20.10.2004 kl. 11:55

I've been doing some serious reading on the topic of semantics and the philosophy of language -- in particular the logical positivist criterion of significance, i.e. the verifiability theory of propositional meaning. When reading a certain article, I came across the following piece of metaphysical nonsense. It's a quote from an English translation of a work of Heidegger's, and it's a typical example of a certain kind of nonsense that some philosophers seem to get away with and still be taken seriously:

Why are we concerned about this nothing? The nothing is rejected by science and sacrificed as the unreal. Science wants to have nothing to do with the nothing. What is the nothing? Does the nothing exist only because the not, i.e, negation, exists? Or do negation and the not exist only because the nothing exists? We maintain: The nothing is more primitive than the not and negation. We know the nothing. The nothing is the simple negation of the totality of being. Anxiety reveals the nothing. The nothing itself nots.

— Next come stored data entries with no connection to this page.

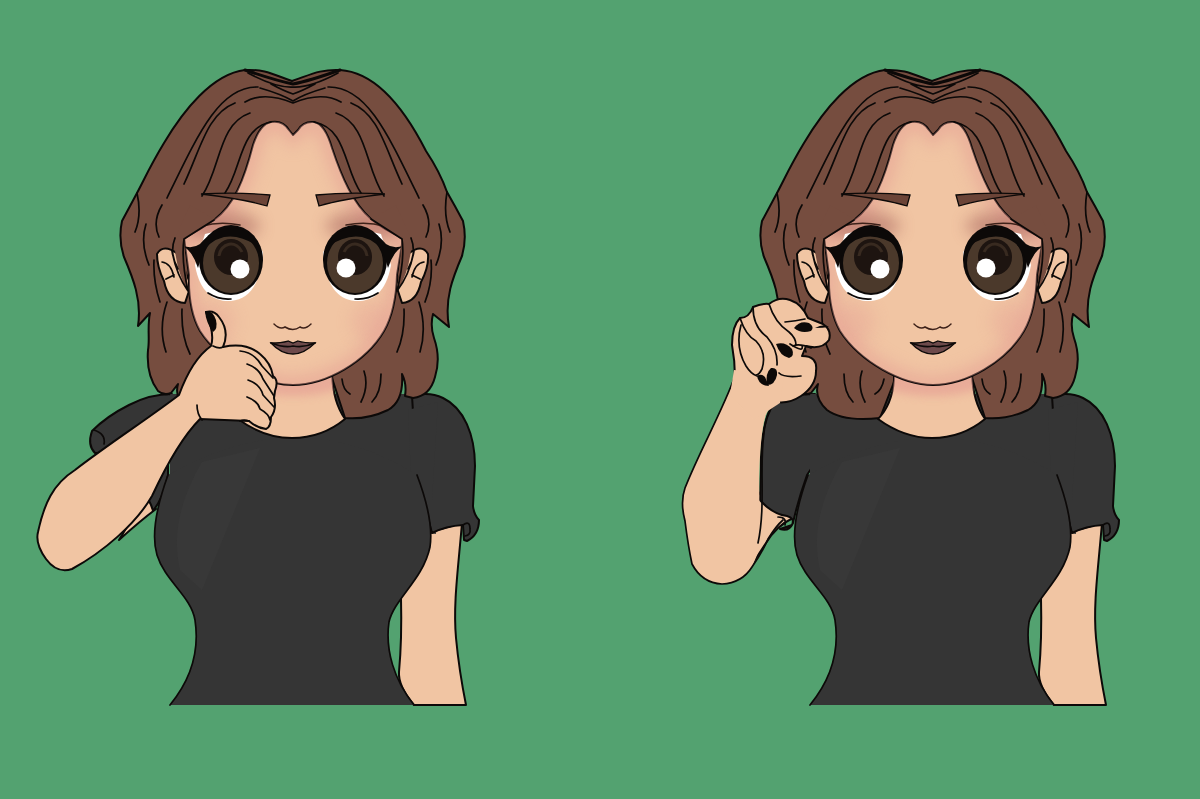
<!DOCTYPE html>
<html lang="en">
<head>
<meta charset="utf-8">
<title>Two hand gestures</title>
<style>
:root{--green:#53a270;--hair:#764d3f;--skin:#f1c5a3;--shirt:#353535;--ink:#0c0908;--iris:#4b392b;--brow:#6b4437;--blush:#e39a92;--lips:#6d4a4b}
html,body{margin:0;height:100%;overflow:hidden;background:var(--green)}
svg{display:block;width:1200px;height:799px}
.hair,.skin,.shirt{stroke:var(--ink);stroke-width:2;stroke-linejoin:round}
.hair{fill:var(--hair)}
.skin{fill:var(--skin)}
.shirt{fill:var(--shirt)}
.line{fill:none;stroke:var(--ink);stroke-width:1.7;stroke-linecap:round;stroke-linejoin:round}
.soft{fill:none;stroke:#3d2119;stroke-width:1.5;stroke-linecap:round}
.ink{fill:var(--ink)}
.bare{stroke:none}
</style>
</head>
<body>
<svg viewBox="0 0 1200 799" role="img" aria-label="A woman with brown hair and a black T-shirt shown twice, making two hand gestures">
<defs>
  <filter id="blur" x="-50%" y="-50%" width="200%" height="200%"><feGaussianBlur stdDeviation="8"/></filter>
  <filter id="blur-small" x="-50%" y="-50%" width="200%" height="200%"><feGaussianBlur stdDeviation="4"/></filter>
  <path id="face-shape" d="M293 135L289 130Q283 120 271 122Q260 124 253 145C244 180 234 205 214 220Q200 230 184 238L189 275Q188 310 200 331C220 362 262 385 293 385C326 385 366 362 384 331Q396 310 397 275L403 238Q384 230 371 219C353 203 342 178 332 148Q325 124 314 122Q303 121 298 130Z"/>
  <clipPath id="face-clip"><use href="#face-shape"/></clipPath>
  <path id="neck-shape" d="M254 372L254 380Q252 405 238 419Q264 438 292 438Q322 438 345 419Q333 402 332 374Z"/>
  <clipPath id="neck-clip"><use href="#neck-shape"/></clipPath>

  <g id="eye">
    <path fill="#fff" d="M-34 9C-29 38-14 46 2 45C20 43 31 30 34 -4L10 -30L-24 -22Z"/>
    <ellipse class="ink" cx="2" cy="4" rx="32" ry="35"/>
    <ellipse cx="2" cy="7" rx="28" ry="30" fill="var(--iris)"/>
    <ellipse cx="2" cy="1" rx="17" ry="18" fill="#1d1410"/>
    <path d="M-10 0A12 13 0 0 1 13 -4" fill="none" stroke="#382a20" stroke-width="3"/>
  </g>

  <g id="body">
    <path class="skin" d="M400 598L430 532L462 523C458 570 453 605 456 638Q459 670 466 705L414 705Q398 686 399 672Q402 640 401 598Z"/>
    <path class="bare" fill="var(--shirt)" d="M170 394L420 394L436 534L170 500Z"/>
    <path class="shirt" d="M412 396Q429 391 443 398C464 408 475 435 475 466L473 506Q474 515 479 520Q479 535 467 541L464 540L463 525Q446 526 432 533L417 475Z"/>
    <path class="line" d="M463 525Q470 520 470 529Q471 535 465 536"/>
    <path class="bare" fill="var(--shirt)" d="M408 410L438 402L432 500L412 500Z"/>
    <path class="bare" fill="var(--shirt)" d="M168 475C156 508 151 535 157 555C165 581 191 596 195 620Q202 666 170 705L414 705C394 680 385 650 389 622C394 599 423 580 430 547Q434 520 417 475Q300 400 168 475Z"/>
    <path class="line" d="M168 475C156 508 151 535 157 555C165 581 191 596 195 620Q202 666 170 705M414 705C394 680 385 650 389 622C394 599 423 580 430 547Q434 520 417 475"/>
    <path fill="#3b3b3b" opacity=".6" d="M260 448L202 590L180 570Q168 520 202 462Z"/>
  </g>

  <g id="head">
    <path class="hair" d="M292 81C274 75 266 69 245 70C212 74 183 111 164 143C150 166 144 180 137 193Q130 206 122 221Q118 239 124 257C133 278 142 300 138 326L150 313C147 327 150 339 148 350Q146 375 158 391Q164 396 171 393L178 384Q174 398 187 410Q203 422 240 418L254 382L332 378L345 418Q367 420 388 410Q404 401 402 374Q407 384 405 396L413 398Q430 396 435 377Q441 358 434 338Q430 326 433 314L449 327C444 299 453 277 462 256Q467 239 463 221Q455 206 447 192Q440 172 426 151C402 104 373 72 340 70C320 69 310 75 292 81Z"/>
    <use href="#neck-shape" class="skin"/>
    <g clip-path="url(#neck-clip)"><ellipse cx="293" cy="379" rx="56" ry="17" fill="var(--blush)" opacity=".6" filter="url(#blur-small)"/></g>
    <g id="ears">
      <path class="skin" d="M178 254Q163 243 157 254Q157 267 164 281Q168 302 185 303L191 285Z"/>
      <path class="skin" d="M408 254Q422 243 428 254Q429 267 421 282Q417 302 402 303L396 285Z"/>
      <path class="line" d="M162 262Q171 263 174 277M166 279L174 275M424 262Q415 263 412 277M420 279L412 275"/>
    </g>
    <use href="#face-shape" class="skin"/>
    <g clip-path="url(#face-clip)">
      <g fill="none" stroke="var(--blush)" opacity=".5" filter="url(#blur)"><use href="#face-shape" stroke-width="18"/></g>
      <g fill="#a5605b" opacity=".55" filter="url(#blur)">
        <ellipse cx="222" cy="226" rx="38" ry="14"/><ellipse cx="364" cy="226" rx="38" ry="14"/>
      </g>
      <g fill="var(--blush)" opacity=".3" filter="url(#blur)"><circle cx="215" cy="322" r="20"/><circle cx="371" cy="322" r="20"/></g>
    </g>
    <g id="eyes">
      <use href="#eye" x="229" y="256"/>
      <use href="#eye" transform="translate(357 256) scale(-1 1)"/>
      <circle cx="240" cy="269" r="9.5" fill="#fff"/><circle cx="346" cy="268" r="9.5" fill="#fff"/>
      <path class="ink" d="M183 246Q193 249 200 244Q213 228 232 228Q251 229 259 247Q240 234 224 237Q208 241 202 255L198 268Q193 252 183 246ZM403 246Q393 249 386 244Q373 228 354 228Q335 229 327 247Q346 234 362 237Q378 241 384 255L388 268Q393 252 403 246Z"/>
      <path class="soft" d="M184 235Q207 219 240 225M402 235Q379 219 346 225"/>
      <path class="line" d="M208 293Q219 300 231 299M378 293Q367 300 355 299"/>
    </g>
    <g id="brows" fill="var(--brow)" stroke="var(--ink)" stroke-width="1.3">
      <path d="M201 194Q238 192 270 195L267 206Q244 199 201 194Z"/>
      <path d="M385 194Q348 192 316 195L319 206Q342 199 385 194Z"/>
    </g>
    <path class="soft" d="M274 324Q280 330 285 327Q293 332 300 327Q305 330 311 324"/>
    <path d="M271 343Q281 343 288 341L293 343L298 341Q304 343 315 343Q304 354 293 354Q281 354 271 343Z" fill="var(--lips)" stroke="var(--ink)" stroke-width="1.3"/>
    <path class="line" d="M271 343Q284 348 293 346Q304 348 315 343"/>
    <g id="fringe">
      <path class="bare" fill="var(--hair)" d="M215 219Q198 230 184 240L188 291Q176 272 174 240L190 205ZM371 219Q388 230 402 240L397 291Q410 272 412 240L396 205Z"/>
      <path class="line" d="M214 220Q198 230 184 239Q181 259 188 291Q176 274 172 251M371 219Q388 230 402 239Q405 259 397 291Q410 274 414 251M175 238Q169 253 178 269M411 238Q417 253 408 269"/>
    </g>
    <g id="strands" class="line">
      <path d="M245 70Q277 81 293 84Q309 81 340 70" stroke-width="3"/>
      <path d="M248 73Q276 88 293 87Q310 88 338 73M271 84Q284 91 293 94Q302 91 315 84M260 88Q281 94 293 101Q304 94 325 88M245 102Q264 91 293 103Q322 91 341 102"/>
      <path d="M258 87C220 86 199 132 167 198M235 103C207 114 201 148 184 184M250 113C218 124 221 168 202 196M328 87C366 86 387 132 419 198M351 103C379 114 385 148 402 184M336 113C368 124 365 168 384 196"/>
      <path d="M271 122C239 128 242 169 225 193M314 122C347 128 344 169 361 193"/>
      <path d="M137 193Q142 215 135 232M146 224Q140 243 149 265M447 192Q443 215 450 232M439 224Q445 243 436 265M162 205Q152 222 159 237M423 205Q433 222 426 237M154 260Q153 281 160 302M431 260Q433 281 425 302"/>
      <path d="M167 302Q158 328 166 352M419 302Q427 328 420 352M182 309Q181 336 190 354M404 309Q405 334 397 352M204 374Q204 393 213 402M222 371Q217 386 225 402M381 374Q381 393 372 402M364 371Q369 386 361 402M342 379Q343 390 350 394M244 379Q242 390 235 394"/>
    </g>
  </g>
</defs>

<rect width="1200" height="799" fill="var(--green)"/>

<g id="figure-thumb">
  <path class="skin" d="M119 540L147 494L156 509Q140 521 119 540Z"/>
  <path class="shirt" d="M172 394Q150 394 129 405Q107 416 92 431Q87 445 95 453L125 452L190 440Z"/>
  <path class="line" d="M94 430Q106 434 104 444"/>
  <path class="shirt" d="M168 452L144 497Q150 499 153 511Q164 497 168 475Z"/>
  <use href="#body"/>
  <use href="#head"/>
  <g id="thumb-arm">
    <path class="skin" d="M206 312Q214 310 219 317Q230 331 223 347Q246 342 260 354Q271 363 273 376Q279 380 275 391L274 398Q277 409 271 417Q271 427 266 429Q257 428 249 421L200 419C182 437 166 466 152 496C136 524 103 552 72 569Q57 574 46 559Q35 544 38 532C44 504 53 484 75 470C110 443 149 418 179 395C187 373 197 356 211 346Q215 334 206 312Z"/>
    <path class="ink" d="M205 311Q213 310 216 320Q218 329 213 332Q206 323 205 311Z"/>
    <path class="line" d="M223 347Q219 349 213 346M240 351Q254 352 262 366L273 378M247 364Q259 368 263 379L274 396M248 380Q260 384 263 395L274 407M247 397Q258 401 260 409Q269 414 270 420M249 421Q244 419 240 421M197 405Q197 414 202 420"/>
  </g>
</g>

<g id="figure-fist">
  <path class="skin" d="M762 490L793 518Q776 526 766 543L745 575L725 540Z"/>
  <path class="shirt" d="M815 394Q785 394 771 408Q760 430 761 468L760 500Q772 514 787 516Q795 518 792 525L780 529Q789 532 793 523Q798 500 807 475L830 440Z"/>
  <path class="line" d="M778 517Q787 517 785 525"/>
  <g transform="translate(640)">
    <use href="#body"/>
    <use href="#head"/>
  </g>
  <g id="fist-arm">
    <path class="bare" fill="var(--skin)" d="M735 376C722 412 699 452 685 488Q680 502 685 521Q688 545 692 564Q702 583 722 584Q742 583 752 567L762 543C758 510 758 450 764 422Q767 406 777 402L785 375Z"/>
    <path class="line" d="M735 376C722 412 699 452 685 488Q680 502 685 521Q688 545 692 564Q702 583 722 584Q742 583 752 567Q762 553 768 539Q776 526 783 520M777 402Q766 409 764 433C759 466 766 506 758 543"/>
    <path class="skin" d="M735 378Q735 361 732 345Q732 326 740 318Q749 318 753 307Q763 303 769 304Q779 296 790 300Q802 304 808 318L823 324Q832 330 829 340Q822 350 806 346L802 356Q818 356 816 371Q816 386 801 396Q789 404 776 402L740 385Z"/>
    <path class="bare" fill="var(--skin)" d="M734 370L784 375L780 403L754 420L730 395Z"/>
    <path class="line" d="M740 318Q746 336 756 341Q767 353 762 369Q759 375 756 375M753 307Q753 327 767 337Q778 350 777 365M769 304Q775 323 789 332Q796 338 796 345M790 344Q804 353 802 346M741 325Q735 347 746 366Q751 374 757 376M785 322Q796 321 805 319M779 373Q784 378 801 376M811 348Q799 343 793 346"/>
    <g id="nails" class="ink">
      <path d="M794 328Q800 320 809 323Q815 327 811 331Q801 334 794 328Z"/>
      <path d="M776 344Q785 341 792 349Q795 356 789 358Q780 356 776 344Z"/>
      <path d="M767 385Q765 373 771 368Q778 367 777 375Q775 385 767 385Z"/>
      <path d="M757 376Q761 373 765 377L769 386Q759 386 757 376Z"/>
      <path d="M815 328Q824 323 829 327Q823 328 815 328Z"/>
    </g>
  </g>
</g>
</svg>
</body>
</html>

Now, that truly is an amazing text. I don't think I have ever read anything equally nonsensical. The nothing itself nots? What kind of twisted treatment of language is this? What exactly does the verb 'to not' entail? This sort of stuff is bullshit of the highest order, and the positivists were right about wanting to permanently expel it from philosophical debate.